Compatibility for now is limited to iPad 2 and above running iOS 7 (coming soon to iPhone, with an Android version currently in the works). You’ll also need to update your current desktop version of Lightroom to 5.4.

To learn more, head over to Adobe’s LR Mobile website or blog by clicking here and here, respectively, or download the app for yourself from the iTunes App Store. If you don’t have a creative cloud subscription, you can ‘get started with Lightroom Mobile’ at this link.


 
  • Caslar

    I was excited to hear about Lightroom Mobile. :-)

    I had 2 scenarios where I thought that this would be a great addon to my workflow.

    a). I shoot large events where I could shoot anywhere from 500 – 4000 images. Intially my illusion was that I could backup my cards at the end of the event, import into Lightroom and sync to my iPad. I could even make a quick selection while at the event and show the client a quick slideshow on my iPad. The main selection would have been while travelling, I could pick and reject, do the sorting and when I got home I could sync back to my desktop and process the selection.

    b). At a photoshoot, it was my illision that I’d be able to thether my camera to my laptop with my CamRanger, auto import into Lightroom and sync to the Ipad. With this feature I could litteraly give the client the iPad, they could sit at a distance in comfort and could select and reject as I shoot without the need for them to sit at my computer.

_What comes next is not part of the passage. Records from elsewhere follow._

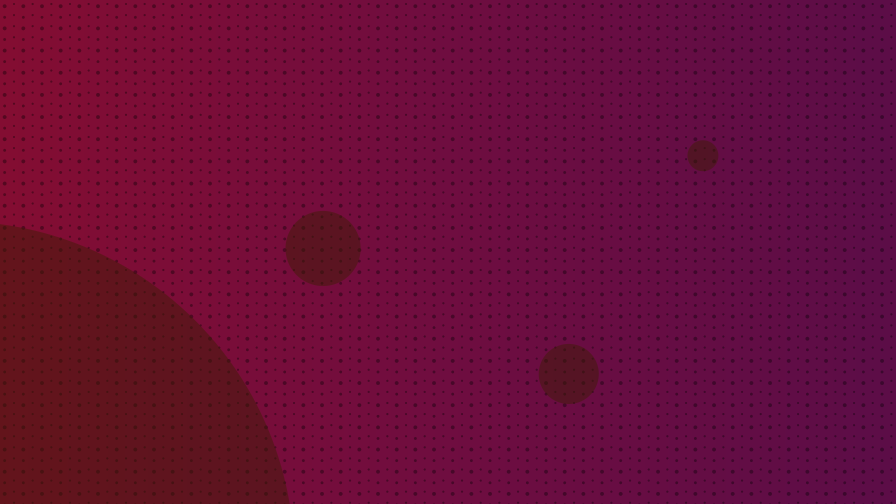
Reproduce this background procedurally as a WebGL 2 fragment shader.

```glsl
#version 300 es
precision highp float;
// A crimson to violet horizontal gradient, covered by a fine lattice of
// dark dots in several sizes, with four translucent brown discs on top.
// All lengths are fractions of the canvas height.

uniform vec2 u_resolution;
out vec4 fragColor;

const vec3 CRIMSON = vec3(0.515, 0.05, 0.195);
const vec3 PLUM    = vec3(0.435, 0.05, 0.25);
const vec3 VIOLET  = vec3(0.36, 0.05, 0.28);
const vec3 BROWN   = vec3(0.235, 0.117, 0.0);

const vec2 TILE = vec2(0.03704, 0.04398);
const vec2 LATTICE_ORIGIN = vec2(0.713, 0.6358);
const float DOT_SHADE = 0.36;
const float DISC_OPACITY = 0.45;

// Disc centres in xy, radii in z.
const vec3 DISCS[4] = vec3[4](
    vec3(-0.088, -0.111, 0.672),
    vec3(0.641, 0.507, 0.0745),
    vec3(1.1285, 0.258, 0.0596),
    vec3(1.3947, 0.691, 0.0307));

// Antialiased coverage of a disc around the origin.
float discCoverage(vec2 p, float radius, float pixel) {
    return clamp(0.5 + (radius - length(p)) / pixel, 0.0, 1.0);
}

// Gradient through three colours, with the middle one at t = 0.5.
vec3 threeStops(vec3 a, vec3 b, vec3 c, float t) {
    return t < 0.5 ? mix(a, b, 2.0 * t) : mix(b, c, 2.0 * t - 1.0);
}

// One dot per tile, placed at an offset given in tile units.
float dotLattice(vec2 p, vec2 offset, float radius, float pixel) {
    vec2 cell = fract(p / TILE - offset + 0.5) - 0.5;
    return discCoverage(cell * TILE, radius, pixel);
}

// Two staggered columns of large, medium and small dots.
float dotPattern(vec2 p, float pixel) {
    float coverage = 0.0;
    for (int i = 0; i < 4; i++) {
        float column = float(i % 2);
        float row = float(i / 2);
        vec2 offset = vec2(0.5 * column, 0.5 * row + 0.1 * column);
        float radius = mix(0.0038 - 0.001 * row, 0.0021, column);
        coverage = max(coverage, dotLattice(p, offset, radius, pixel));
    }
    return coverage;
}

void main() {
    float pixel = 1.0 / u_resolution.y;
    vec2 p = gl_FragCoord.xy * pixel;
    float across = gl_FragCoord.x / u_resolution.x;

    // Background and dots
    vec3 color = threeStops(CRIMSON, PLUM, VIOLET, across);
    color *= 1.0 - DOT_SHADE * dotPattern(p - LATTICE_ORIGIN, pixel);

    // Translucent discs
    for (int i = 0; i < 4; i++) {
        float coverage = discCoverage(p - DISCS[i].xy, DISCS[i].z, pixel);
        color = mix(color, BROWN, DISC_OPACITY * coverage);
    }

    fragColor = vec4(color, 1.0);
}
```
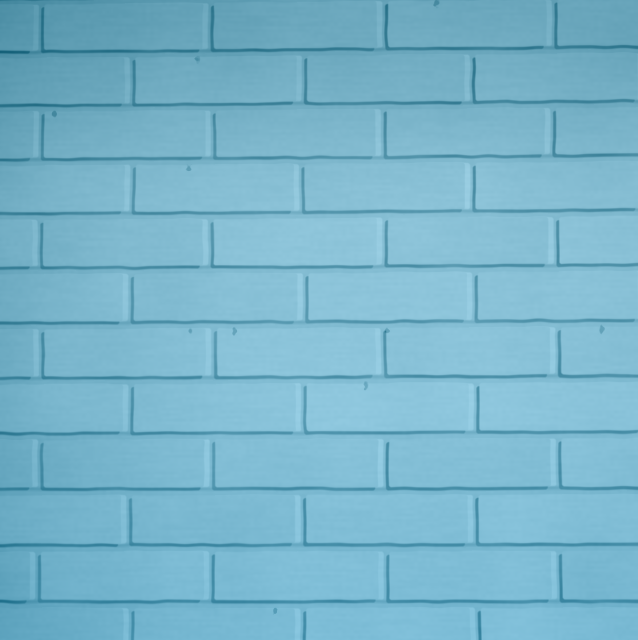
A WebGL 1 fragment shader for this texture:

```glsl
precision highp float;
// Painted pale-blue brick wall in running bond, lit from the upper right.
uniform vec2 u_resolution;

#define BRICK_PITCH 0.2663
#define ROW_HEIGHT 0.0861
#define EVEN_OFFSET 0.063
#define ODD_OFFSET 0.205
#define SIDE_JOINT 0.0105
#define BED_JOINT 0.0055
#define SHADOW_WIDTH 0.0046
#define EDGE_BLUR 0.0016
#define JOINT_JITTER 0.028
#define CHIP_CHANCE 0.2
#define DEEP_PAINT vec3(0.24, 0.51, 0.60)
#define PALE_PAINT vec3(0.56, 0.77, 0.85)

float hash(vec2 p) {
  vec3 q = fract(p.xyx * vec3(0.1031, 0.1030, 0.0973));
  q += dot(q, q.yzx + 33.33);
  return fract((q.x + q.y) * q.z);
}

float noise(vec2 p) {
  vec2 i = floor(p);
  vec2 f = fract(p);
  f = f * f * (3.0 - 2.0 * f);
  float below = mix(hash(i), hash(i + vec2(1.0, 0.0)), f.x);
  float above = mix(hash(i + vec2(0.0, 1.0)), hash(i + 1.0), f.x);
  return mix(below, above, f.y);
}

// Position of a vertical joint, in brick pitches.
float jointAt(float index, float row) {
  return index + (hash(vec2(index + 17.0, row + 5.0)) - 0.5) * JOINT_JITTER;
}

// Soft coverage of a rounded rectangle.
float brickMask(vec2 p, vec2 minCorner, vec2 maxCorner) {
  float radius = 0.004;
  vec2 q = abs(p - 0.5 * (minCorner + maxCorner)) - 0.5 * (maxCorner - minCorner) + radius;
  float d = length(max(q, 0.0)) + min(max(q.x, q.y), 0.0) - radius;
  float blur = max(EDGE_BLUR, 0.8 / u_resolution.y);
  return 1.0 - smoothstep(-blur, blur, d);
}

// Paint brightness: dim at the top and left, slight falloff elsewhere.
float wallLight(vec2 p) {
  float left = 1.0 - clamp(p.x, 0.0, 1.0);
  return 1.0 - 0.43 * (1.0 - smoothstep(0.0, 0.35, p.y))
    - 0.38 * left * left * left * left
    - 0.12 * smoothstep(0.6, 1.0, p.y)
    - 0.08 * smoothstep(0.75, 1.0, p.x);
}

void main() {
  // p.y runs downward from the top edge.
  vec2 p = gl_FragCoord.xy / u_resolution.y;
  p.y = 1.0 - p.y;

  // Slight perspective and uneven edges.
  vec2 w = p;
  w.x = 0.33 + (p.x - 0.33) * (1.0 - 0.02 * p.y);
  w.y += 0.009 * (p.x - 0.25) * (1.0 - p.y);
  w += (vec2(noise(p * 38.0), noise(p * 38.0 + 71.0)) - 0.5) * 0.0022;

  // Row and brick lookup.
  float drop = w.y - 0.0794;
  float course = 0.95 + 11.935 * drop - 0.366 * drop * drop;
  float row = floor(course);
  float offset = mix(EVEN_OFFSET, ODD_OFFSET, mod(row, 2.0));
  float across = (w.x - offset) / BRICK_PITCH;
  float index = floor(across);
  if (across < jointAt(index, row)) index -= 1.0;
  else if (across > jointAt(index + 1.0, row)) index += 1.0;
  float start = jointAt(index, row);
  float cellWidth = (jointAt(index + 1.0, row) - start) * BRICK_PITCH;
  vec2 cell = vec2((across - start) * BRICK_PITCH,
                   (1.0 - fract(course)) * ROW_HEIGHT);
  vec2 id = vec2(index + 31.0, row + 11.0);

  // Brick face, the shadow at its left and foot, the lit joint at its right.
  vec2 minCorner = vec2(0.002 + SHADOW_WIDTH);
  vec2 maxCorner = vec2(cellWidth - SIDE_JOINT, ROW_HEIGHT - BED_JOINT);
  float face = brickMask(cell, minCorner, maxCorner);
  float shadowMask = brickMask(cell + SHADOW_WIDTH, minCorner, maxCorner);
  float glowMask = brickMask(cell - vec2(0.0085, 0.0), minCorner, maxCorner);
  float shadow = shadowMask * (1.0 - face);
  float jointGlow = glowMask * (1.0 - face) * step(0.5 * cellWidth, cell.x);
  float bedDistance = (cell.y - 0.0042) / 0.003;
  float bed = exp(-bedDistance * bedDistance);
  float sideFade = mix(0.7, 1.0, smoothstep(0.1, 0.7, p.x));
  float depth = mix(sideFade, 0.95, bed) * mix(0.75, 1.05, noise(p * 17.0));

  // Sparse chips along the top edge of some bricks.
  vec2 chipCentre = vec2(mix(minCorner.x, maxCorner.x, hash(id + 3.7)), maxCorner.y - 0.004);
  vec2 chipOffset = (cell - chipCentre) * vec2(1.0, 0.7);
  float chipSize = 0.002 + 0.004 * noise(p * 230.0);
  float chip = 1.0 - smoothstep(chipSize - 0.002, chipSize + 0.001, length(chipOffset));
  chip *= step(hash(id + 9.1), CHIP_CHANCE);

  // Brightness of the paint with brushed streaks and mottling.
  float tone = wallLight(p);
  tone += face * (hash(id) - 0.5) * 0.07;
  tone += (noise(p * vec2(30.0, 230.0)) - 0.5) * 0.05;
  tone += (noise(p * 11.0) - 0.5) * 0.07 + (noise(p * 160.0) - 0.5) * 0.04;
  tone -= 0.10 * (1.0 - face) * (1.0 - jointGlow);
  tone += 0.13 * jointGlow * (1.0 - bed);
  tone -= 0.72 * shadow * depth + 0.22 * bed * (1.0 - shadow);
  tone -= 0.45 * chip;

  vec3 colour = mix(DEEP_PAINT, PALE_PAINT, tone);
  colour += p.y * p.y * vec3(-0.035, 0.0, 0.02);
  gl_FragColor = vec4(clamp(colour, 0.0, 1.0), 1.0);
}
```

    Sadly, it is not to be! The use of the cloud here is the showstopper for me. Yes I have a great internet connection (100MB) for the cloud roundtrip, but this is not how I was expecting it to work.

    I was expecting it to work locally, either plugged in or over my local network wifi.

    I experimented with 20 RW images and created Smart Previews and it just took way to long. The kind of long thats just frustrating, the kind where you’d throw your iPad against the wall (only joking). Even just editing the name of the collection on the iPad took way to long to sync back.

    I can understand the need to logon for subscription authentication, but the cloud hosting is going to kill the use of this product.

    So after a brief engagement with a great idea, I am sadly dismissing this product straight away. :-(

  • mikewren

    Have you looked at Photosmith for iPad? This is precisely what we do – and without ongoing subscription fees or cloud syncing.

    We sync metadata – keywords, star ratings, captions, and other text-based metadata.

  • mikewren

    This is something Photosmith offers – Local sync with Lightroom, without the subscription. I’m happy to answer any questions you might have about it.